Stop TB, fight poverty!
22-03-2002 News Release 02/20
ICRC message marking World Tuberculosis Day, 24 March
ICRC tuberculosis control programme in prisons of the southern Caucasus
Geneva (ICRC) - Tuberculosis is a disease of poverty in the prisons of countries in transition, as the detainees often come from the margins of society.
During the visits they carried out in the early 1990s to prisons in Azerbaijan, Georgia and Armenia in order to assess the detainees'conditions of detention, delegates of the International Committee of the Red Cross (ICRC) found that TB was rampant and that the disease was probably one of the primary causes of the high mortality among inmates. The prevalence of tuberculosis in the prisons was up to a hundred times higher than in the population at large.
Working with the respective Ministries of Justice and Health, the ICRC set up a TB control programme in prisons in these three former members of the USSR. The treatment strategy used was DOTS (Directly Observed Treatment, Short-course). The programme was initiated in Azerbaijan in 1995, followed by Georgia in 1998, and treatment is about to begin in Armenia.
This endeavour is based on the firm political will of the ministries concerned to combat the disease by means of the DOTS strategy, which was already in use in the three countries but had not been introduced in prisons. The programme involves six requirements: (1) a hospital for TB-infected detainees with well-trained staff; (2) a highly reliable reference laboratory for diagnosis ; (3) a health education programme targeting groups at risk (detainees and guards); (4) screening for TB in all facilities throughout the penitentiary system; (5) access to diagnosis and treatment for all categories of inmates (including women, high-security detainees and those on remand); and (6) computer monitoring of the programme, in particular the cure rate and multi-drug-resistant cases.
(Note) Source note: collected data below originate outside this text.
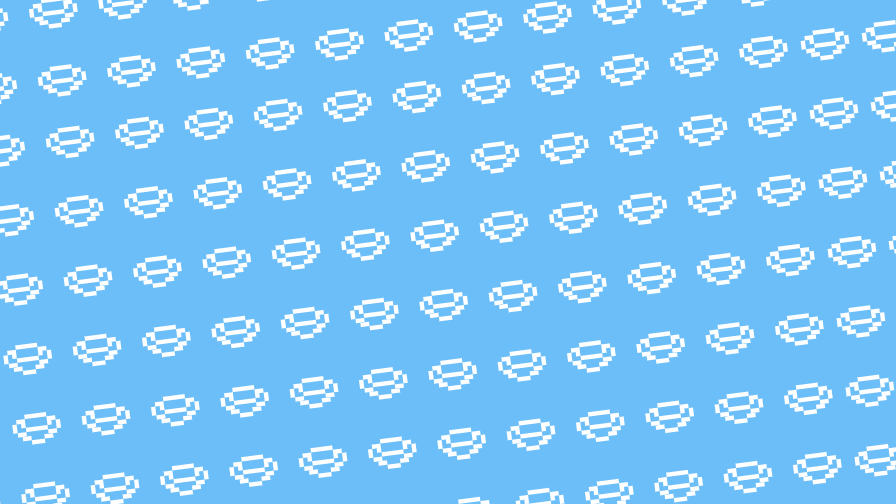
A WebGL 2 fragment shader for this pattern:

```glsl
#version 300 es
precision highp float;
// Tilted grid of small white pixel-art bowls on flat sky blue.
// The grid is rotated, folded into cells with a tighter pitch past one seam
// per axis, and each bowl is a union of mirrored boxes on a block lattice.

uniform vec2 u_resolution;
out vec4 fragColor;

const vec3 SKY = vec3(0.424, 0.745, 0.973);
const vec3 WHITE = vec3(1.0);

const float TILT = 0.1288;                // grid angle in radians
const float BLOCK = 0.00867;              // side of one block, canvas heights
const vec2 ANCHOR = vec2(1.0185, 0.412);  // centre of one bowl
const float PITCH = 16.0;                 // blocks between bowls
const float SEAM_STEP = 14.2;             // shorter step across a seam

// Offset from the nearest bowl centre along one axis.
float foldAxis(float x, float lastCentre, float pitchAfter) {
  float past = x - lastCentre - SEAM_STEP;
  bool beyond = past > -0.5 * SEAM_STEP;
  float pitch = beyond ? pitchAfter : PITCH;
  float q = beyond ? past : x;
  return q - pitch * floor(q / pitch + 0.5);
}

// Signed distance to the box spanning two corners.
float box(vec2 p, vec2 low, vec2 high) {
  vec2 d = abs(p - 0.5 * (low + high)) - 0.5 * (high - low);
  return max(d.x, d.y);
}

// One-block-high bar on a row, from x = a to x = b.
float bar(vec2 p, float row, float a, float b) {
  return box(p, vec2(a, row - 0.5), vec2(b, row + 0.5));
}

// Bowl outline in block units, mirrored left to right.
float bowl(vec2 p) {
  p.x = abs(p.x);
  // Rim: back edge, shoulders, inner corner and front edge
  float d = bar(p, 3.0, -2.5, 2.5);
  d = min(d, bar(p, 2.0, 2.5, 4.5));
  d = min(d, box(p, vec2(2.5, 0.5), vec2(3.5, 2.5)));
  d = min(d, bar(p, 0.0, -2.5, 2.5));
  // Body: sides, lower steps and foot
  d = min(d, box(p, vec2(4.5, -0.5), vec2(5.5, 1.5)));
  d = min(d, bar(p, -1.0, 2.5, 4.5));
  d = min(d, bar(p, -2.0, 1.5, 3.5));
  return min(d, bar(p, -3.0, -1.5, 1.5));
}

void main() {
  // Rotated grid coordinates in blocks
  vec2 p = (gl_FragCoord.xy / u_resolution.y - ANCHOR) / BLOCK;
  float c = cos(TILT), s = sin(TILT);
  vec2 grid = vec2(c * p.x + s * p.y, c * p.y - s * p.x);

  // Seams: four columns right of the anchor and three rows above it
  vec2 cell = vec2(foldAxis(grid.x, 4.0 * PITCH, 14.1),
                   foldAxis(grid.y, 3.0 * PITCH, 15.7));

  // Smooth edge one screen pixel wide
  float pixel = 1.0 / (u_resolution.y * BLOCK);
  float ink = clamp(0.5 - bowl(cell) / pixel, 0.0, 1.0);
  fragColor = vec4(mix(SKY, WHITE, ink), 1.0);
}
```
The number of patients with the multi-drug-resistant form of the disease, which results from incomplete or irregular treatment with TB drugs, is extremely worrying. The ICRC programme has confirmed that systematic screening in all places of detention significantly reduces this phenomenon.
In 1998, the rate of multi-drug resistance in prisons in Georgia was 21.8%. Today that figure has fallen to 8.6% following the programme conducted by the ICRC with the Ministries of Justice and Health. The cure rate in this programme has reached 75%.